“The last twenty four hours has treated me to wind, rain and banging doors, trees falling and all those things that say ‘stay in.’ It says ‘stay in’ but this says ‘come out again.’ There’s something really positive happening here.” CBC Mainstreet interview at Park Avenue Community Oven during ‘Storm Oven’
We all crave connection in dark circumstances, but only some know how to stumble in the darkness to create it.
On Sunday, when the eye of Hurricane Dorian was hovering somewhere above Dartmouth, Nova Scotia, Allison Eddy, a volunteer with Park Avenue Community Oven (PACO), sent an email to her fellow volunteers suggesting they fire up the bake oven to help anyone without power get a hot meal.
A meal would provide nourishment, but also, comfort, during the aftermath of the storm that caused extensive property damage and left, at its peak, over 400,000 Nova Scotians without power.
Fellow volunteer Bernie Tremblay seized on the idea and posted it on social media. It was picked up by Halifax Noise and spread even further. Soon, Stone Pizza, a local pizza shop that had also lost power, offered to donate all of their pizzas to the bake oven.
And just like that 200 people congregated in a Dartmouth park to share pizza and comfort in the wake of a massive storm.
As a citizen-led and volunteer-run non profit started in 2012, PACO has a long history of bringing people together to create a sense of belonging through food. The group runs a bake oven, but also a community garden and orchards. In fact, the group’s volunteers logged 300 hours last year.
The community bake oven is use by the community more than 100 days of the year. In addition “Open Oven” events happen twice a week when the oven is open and lit for anyone in the community who wants to cook food. People make pizzas, but also roasted vegetables, cookies, hot dogs, and even bacon and eggs.
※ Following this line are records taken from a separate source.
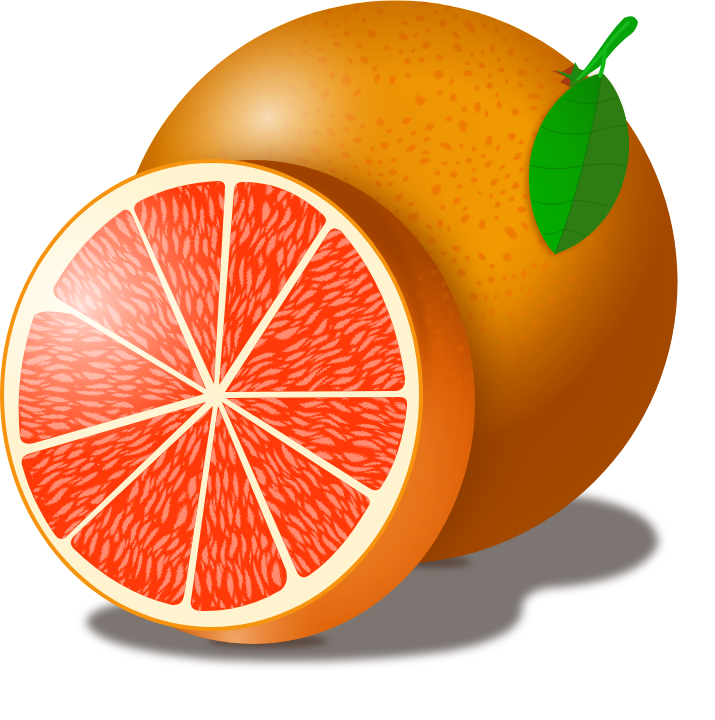
<!DOCTYPE html>
<html lang="en">
<head>
<meta charset="utf-8">
<title>Orange and orange half</title>
<style>
:root{--paper:#fff;--shadow:#7b7572;--pore:#ee7300;--rim:#f6940f;--pith:#fff4cf;--pulp:#ff3a08;--cell:#ff8b70;--leaf-dark:#2d7d12;--vein:#0b6b08;--stem:#06a30b}
html,body{margin:0;background:var(--paper);overflow:hidden}
svg{display:block;width:715px;height:720px}
.ground{fill:var(--shadow)}
.pores path{fill:none;stroke:var(--pore);stroke-linecap:round}
.rim{fill:var(--rim)}
.pith{fill:var(--pith)}
.pulp{fill:var(--pulp)}
.cells{fill:var(--cell)}
.veins{fill:none;stroke:var(--vein);stroke-width:.8;opacity:.7}
</style>
</head>
<body>
<svg viewBox="0 0 715 720" role="img" aria-label="A whole orange with a leaf behind a cut orange half">
<defs>
<radialGradient id="peel" gradientUnits="userSpaceOnUse" cx="350" cy="150" r="325">
<stop offset="0" stop-color="#e99008"/><stop offset=".55" stop-color="#f29a00"/><stop offset=".68" stop-color="#e58a00"/><stop offset=".84" stop-color="#bd6200"/><stop offset="1" stop-color="#a04500"/>
</radialGradient>
<radialGradient id="peel-edge">
<stop offset=".72" stop-color="#a84c00" stop-opacity="0"/><stop offset="1" stop-color="#a84c00" stop-opacity=".5"/>
</radialGradient>
<radialGradient id="peel-shine" gradientUnits="userSpaceOnUse" cx="268" cy="118" r="125" gradientTransform="rotate(-35 268 118) scale(1 .85) translate(0 21)">
<stop offset="0" stop-color="#f7dfbd" stop-opacity=".95"/><stop offset=".4" stop-color="#f2c68a" stop-opacity=".65"/><stop offset="1" stop-color="#f0a030" stop-opacity="0"/>
</radialGradient>
<radialGradient id="pore-fade" gradientUnits="userSpaceOnUse" cx="410" cy="170" r="240">
<stop offset=".6" stop-color="#fff"/><stop offset=".95" stop-color="#000"/>
</radialGradient>
<radialGradient id="rind" gradientUnits="userSpaceOnUse" cx="300" cy="470" r="245">
<stop offset="0" stop-color="#f08a2c"/><stop offset=".5" stop-color="#e8741a"/><stop offset=".72" stop-color="#dc5f05"/><stop offset="1" stop-color="#a84600"/>
</radialGradient>
<radialGradient id="rind-glow" gradientUnits="userSpaceOnUse" cx="235" cy="640" r="90">
<stop offset="0" stop-color="#ffd0a0" stop-opacity=".65"/><stop offset="1" stop-color="#f09040" stop-opacity="0"/>
</radialGradient>
<radialGradient id="cut-shine" gradientUnits="userSpaceOnUse" cx="82" cy="305" r="150">
<stop offset="0" stop-color="#fff" stop-opacity=".8"/><stop offset=".35" stop-color="#fff" stop-opacity=".5"/><stop offset="1" stop-color="#fff" stop-opacity="0"/>
</radialGradient>
<linearGradient id="leaf-light" x1="0" y1="1" x2="1" y2="0">
<stop offset="0" stop-color="#00b000"/><stop offset=".5" stop-color="#08a000"/><stop offset="1" stop-color="#0b7a04"/>
</linearGradient>
<filter id="soft" x="-20%" y="-20%" width="140%" height="140%"><feGaussianBlur stdDeviation="5"/></filter>
<filter id="softer" x="-30%" y="-30%" width="160%" height="160%"><feGaussianBlur stdDeviation="18"/></filter>
<filter id="leaf-blur" x="-20%" y="-20%" width="140%" height="140%"><feGaussianBlur stdDeviation="3"/></filter>
<filter id="organic" x="-5%" y="-5%" width="110%" height="110%">
<feTurbulence type="fractalNoise" baseFrequency=".022" numOctaves="2" seed="7"/>
<feDisplacementMap in="SourceGraphic" scale="20" xChannelSelector="R" yChannelSelector="G"/>
</filter>
<filter id="scatter" x="-5%" y="-5%" width="110%" height="110%">
<feTurbulence type="fractalNoise" baseFrequency=".012" numOctaves="2" seed="3"/>
<feDisplacementMap in="SourceGraphic" scale="45" xChannelSelector="R" yChannelSelector="G"/>
</filter>
<pattern id="pore-tile" class="pores" width="130" height="120" patternUnits="userSpaceOnUse" patternTransform="rotate(14)">
<path stroke-width="7.5" d="M9 12h0M31 8h1M58 17h0M83 9h0M110 14h1M20 34h0M46 38h1M72 33h0M97 39h0M121 37h0M8 58h1M35 62h0M60 56h0M88 64h1M114 60h0M22 83h0M49 86h0M77 82h1M103 88h0M11 107h0M38 109h1M66 106h0M92 111h0M120 105h0"/>
<path stroke-width="5" d="M19 19h0M44 22h0M69 8h0M97 23h0M123 21h0M33 27h0M59 30h0M84 25h0M9 42h0M33 47h0M60 45h0M85 48h0M109 48h0M21 53h0M48 70h0M73 69h0M100 74h0M124 74h0M10 74h0M36 76h0M63 92h0M90 95h0M115 96h0M26 98h0M52 100h0M79 116h0M104 114h0M74 56h0M24 69h0M110 28h0"/>
</pattern>
<pattern id="cells" class="cells" width="50" height="64" patternUnits="userSpaceOnUse">
<path d="M5 1Q11 14 6 29Q0 15 5 1ZM14 7Q18 20 15 36Q8 22 14 7ZM24 0Q29 13 23 27Q18 13 24 0ZM33 8Q38 22 33 37Q27 22 33 8ZM43 2Q48 16 44 30Q37 16 43 2ZM6 32Q10 46 5 60Q0 46 6 32ZM16 39Q21 51 14 63Q9 51 16 39ZM25 30Q29 45 24 59Q19 44 25 30ZM34 40Q39 51 34 63Q27 52 34 40ZM44 33Q50 46 43 60Q38 47 44 33Z"/>
<path d="M10 28Q12 34 10 41Q8 34 10 28ZM29 24Q31 31 29 38Q26 31 29 24ZM39 28Q42 35 39 43Q36 36 39 28ZM20 26Q22 32 20 40Q17 33 20 26ZM48 26Q50 33 48 40Q46 33 48 26ZM20 57L22 64H18ZM39 56L41 64H37ZM19 0H21L20 6ZM38 0H40L39 8ZM10 0H12L11 5Z"/>
</pattern>
<pattern id="cells-1" href="#cells" patternTransform="rotate(-10 215 395)"/>
<pattern id="cells-2" href="#cells" patternTransform="rotate(18 215 395)"/>
<pattern id="cells-3" href="#cells" patternTransform="rotate(61 215 395)"/>
<pattern id="cells-4" href="#cells" patternTransform="rotate(106 215 395)"/>
<pattern id="cells-5" href="#cells" patternTransform="rotate(140 215 395)"/>
<pattern id="cells-6" href="#cells" patternTransform="rotate(173 215 395)"/>
<pattern id="cells-7" href="#cells" patternTransform="rotate(207 215 395)"/>
<pattern id="cells-8" href="#cells" patternTransform="rotate(240 215 395)"/>
<pattern id="cells-9" href="#cells" patternTransform="rotate(276 215 395)"/>
<pattern id="cells-10" href="#cells" patternTransform="rotate(319 215 395)"/>
<path id="segment-1" d="M135 212Q132 205 140 201Q175 183 218 181Q226 181 225 189L214 384Z"/>
<path id="segment-2" d="M234 190Q235 182 242 182Q285 181 321 213Q329 219 324 225L219 385Z"/>
<path id="segment-3" d="M328 233Q333 225 341 231Q392 290 405 378Q406 390 396 391L225 392Z"/>
<path id="segment-4" d="M226 398L400 397Q408 397 407 406Q402 455 381 487Q377 493 369 488Z"/>
<path id="segment-5" d="M222 402L364 495Q373 500 368 507Q340 555 308 576Q301 580 297 572Z"/>
<path id="segment-6" d="M218 406L286 570Q289 583 281 590Q245 612 200 611Q189 610 191 600Z"/>
<path id="segment-7" d="M213 406L184 596Q182 606 172 605Q118 592 73 548Q68 542 74 536Z"/>
<path id="segment-8" d="M206 402L68 535Q61 543 55 535Q32 502 22 465Q20 457 28 454Z"/>
<path id="segment-9" d="M204 394L34 443Q22 446 20 437Q14 375 34 316Q40 308 72 314Z"/>
<path id="segment-10" d="M206 389L60 300Q50 294 55 285Q81 240 122 211Q128 207 132 215Z"/>
<clipPath id="segment-clip">
<use href="#segment-1"/><use href="#segment-2"/><use href="#segment-3"/><use href="#segment-4"/><use href="#segment-5"/><use href="#segment-6"/><use href="#segment-7"/><use href="#segment-8"/><use href="#segment-9"/><use href="#segment-10"/>
</clipPath>
<clipPath id="orange-clip"><circle cx="396" cy="282" r="281.5"/></clipPath>
<clipPath id="half-clip"><ellipse cx="253" cy="402" rx="222" ry="242"/></clipPath>
<mask id="pore-mask" maskUnits="userSpaceOnUse" x="0" y="0" width="715" height="720"><rect width="715" height="720" fill="url(#pore-fade)"/></mask>
<path id="leaf-shape" d="M602 73C572 79 538 110 530 160C525 202 538 237 555 254C594 241 626 204 629 148C629 112 615 84 602 73Z"/>
</defs>

<path class="ground" filter="url(#soft)" d="M86 622Q92 602 160 600L400 560Q520 488 590 498Q660 512 658 545Q640 582 548 588Q520 593 522 612Q518 638 450 651Q350 665 220 660Q95 650 86 622Z"/>
<g filter="url(#leaf-blur)" fill="#5b4a40"><ellipse cx="268" cy="641" rx="60" ry="7"/><ellipse cx="435" cy="562" rx="36" ry="6"/></g>

<g id="whole-orange" clip-path="url(#orange-clip)">
<rect x="114" width="564" height="564" fill="url(#peel)"/>
<g mask="url(#pore-mask)"><rect x="100" y="-30" width="600" height="480" fill="url(#pore-tile)" filter="url(#scatter)" opacity=".75"/></g>
<circle cx="396" cy="282" r="281.5" fill="url(#peel-edge)"/>
<circle cx="268" cy="118" r="170" fill="url(#peel-shine)"/>
<ellipse cx="266" cy="400" rx="225" ry="236" fill="#853700" opacity=".75" filter="url(#softer)"/>
</g>

<g id="leaf-and-stem">
<path d="M550 70L562 72L573 65L580 70L586 82L570 87L560 82L566 77Z" fill="#a53a10"/>
<path d="M556 70L571 75L575 62L579 69L590 72L582 82L569 88L571 80Z" fill="#1e8a12"/>
<path d="M572 84C596 58 606 36 624 18Q634 13 638 22Q637 31 626 38C611 51 605 62 599 67Q587 76 572 84Z" fill="var(--stem)"/>
<path d="M577 80C602 57 610 38 629 22" fill="none" stroke="#25cf28" stroke-width="3" opacity=".55"/>
<use href="#leaf-shape" fill="#9d4a00" opacity=".65" filter="url(#leaf-blur)" x="-3" y="2"/>
<use href="#leaf-shape" fill="url(#leaf-light)"/>
<path d="M602 73C615 84 629 112 629 148C626 204 594 241 555 254C576 200 592 135 602 73Z" fill="var(--leaf-dark)"/>
<path class="veins" d="M602 73C592 135 576 200 555 254M596 104Q580 104 564 99M590 133Q562 137 541 127M582 166Q552 172 530 165M573 200Q553 208 532 201M564 229Q555 235 543 234M596 104Q610 98 619 98M590 133Q610 125 628 125M582 166Q606 162 626 166M573 200Q592 201 611 207M564 229Q575 230 586 237"/>
<path d="M600 76Q604 65 605 51" fill="none" stroke="#12b816" stroke-width="4" stroke-linecap="round"/>
</g>

<g id="orange-half">
<ellipse cx="253" cy="402" rx="222" ry="242" fill="url(#rind)"/>
<g clip-path="url(#half-clip)">
<rect x="380" y="270" width="100" height="330" fill="url(#pore-tile)" opacity=".18"/>
<circle cx="235" cy="640" r="90" fill="url(#rind-glow)"/>
<path d="M230 159Q350 170 405 290Q432 365 423 420Q445 290 375 205Q315 155 230 159Z" fill="#923b00" opacity=".5" filter="url(#soft)"/>
</g>
<ellipse class="rim" cx="211.5" cy="395" rx="211.5" ry="236"/>
<ellipse class="pith" cx="211.5" cy="395" rx="207.5" ry="232"/>
<g clip-path="url(#segment-clip)">
<rect class="pulp" x="10" y="170" width="410" height="450"/>
<g filter="url(#organic)">
<use href="#segment-1" fill="url(#cells-1)"/><use href="#segment-2" fill="url(#cells-2)"/><use href="#segment-3" fill="url(#cells-3)"/><use href="#segment-4" fill="url(#cells-4)"/><use href="#segment-5" fill="url(#cells-5)"/><use href="#segment-6" fill="url(#cells-6)"/><use href="#segment-7" fill="url(#cells-7)"/><use href="#segment-8" fill="url(#cells-8)"/><use href="#segment-9" fill="url(#cells-9)"/><use href="#segment-10" fill="url(#cells-10)"/>
</g>
</g>
<circle class="pith" cx="215" cy="395" r="9"/>
<ellipse cx="211.5" cy="395" rx="207.5" ry="232" fill="url(#cut-shine)"/>
</g>
</svg>
</body>
</html>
By drawing people in, the bake oven creates shared experiences over food. And, shared experiences are the bedrock of relationships.
Bernie Tremblay, a volunteer who was working the oven on the night that’s now been termed “Storm Oven,” admits that he “caught the oven bug” when he discovered how good it feels to share food and community. “One of the symptoms of the oven bug,” he admits, “is that you have to tell people how awesome a community bake oven is.”
Bernie was between jobs and reflecting on what he wanted from his life when he stumbled on the bake oven in Leighton Dillman Park on the Dartmouth Commons. It was the smell of the food cooking that caught his attention. One week later he had the keys to the oven and was sparking it up and serving food alongside his fellow volunteers.
Bernie believes in the power of the community oven: “You’ll never come to the park oven and not feel better when you leave.”
With the wind howling and trees falling, it’s easy to imagine staying in. Frankly, the draw of laundry and digital screens and pajamas makes it easy to stay in. But, places like PACO and people like the volunteers that light the fire help us get out. And, thanks to groups like PACO, we have the opportunity to “come out” into community parks. As a result, we, perhaps ironically, feel more at home.
Thank you to the incredible volunteers at PACO, who light the spark that makes communities feel warmer.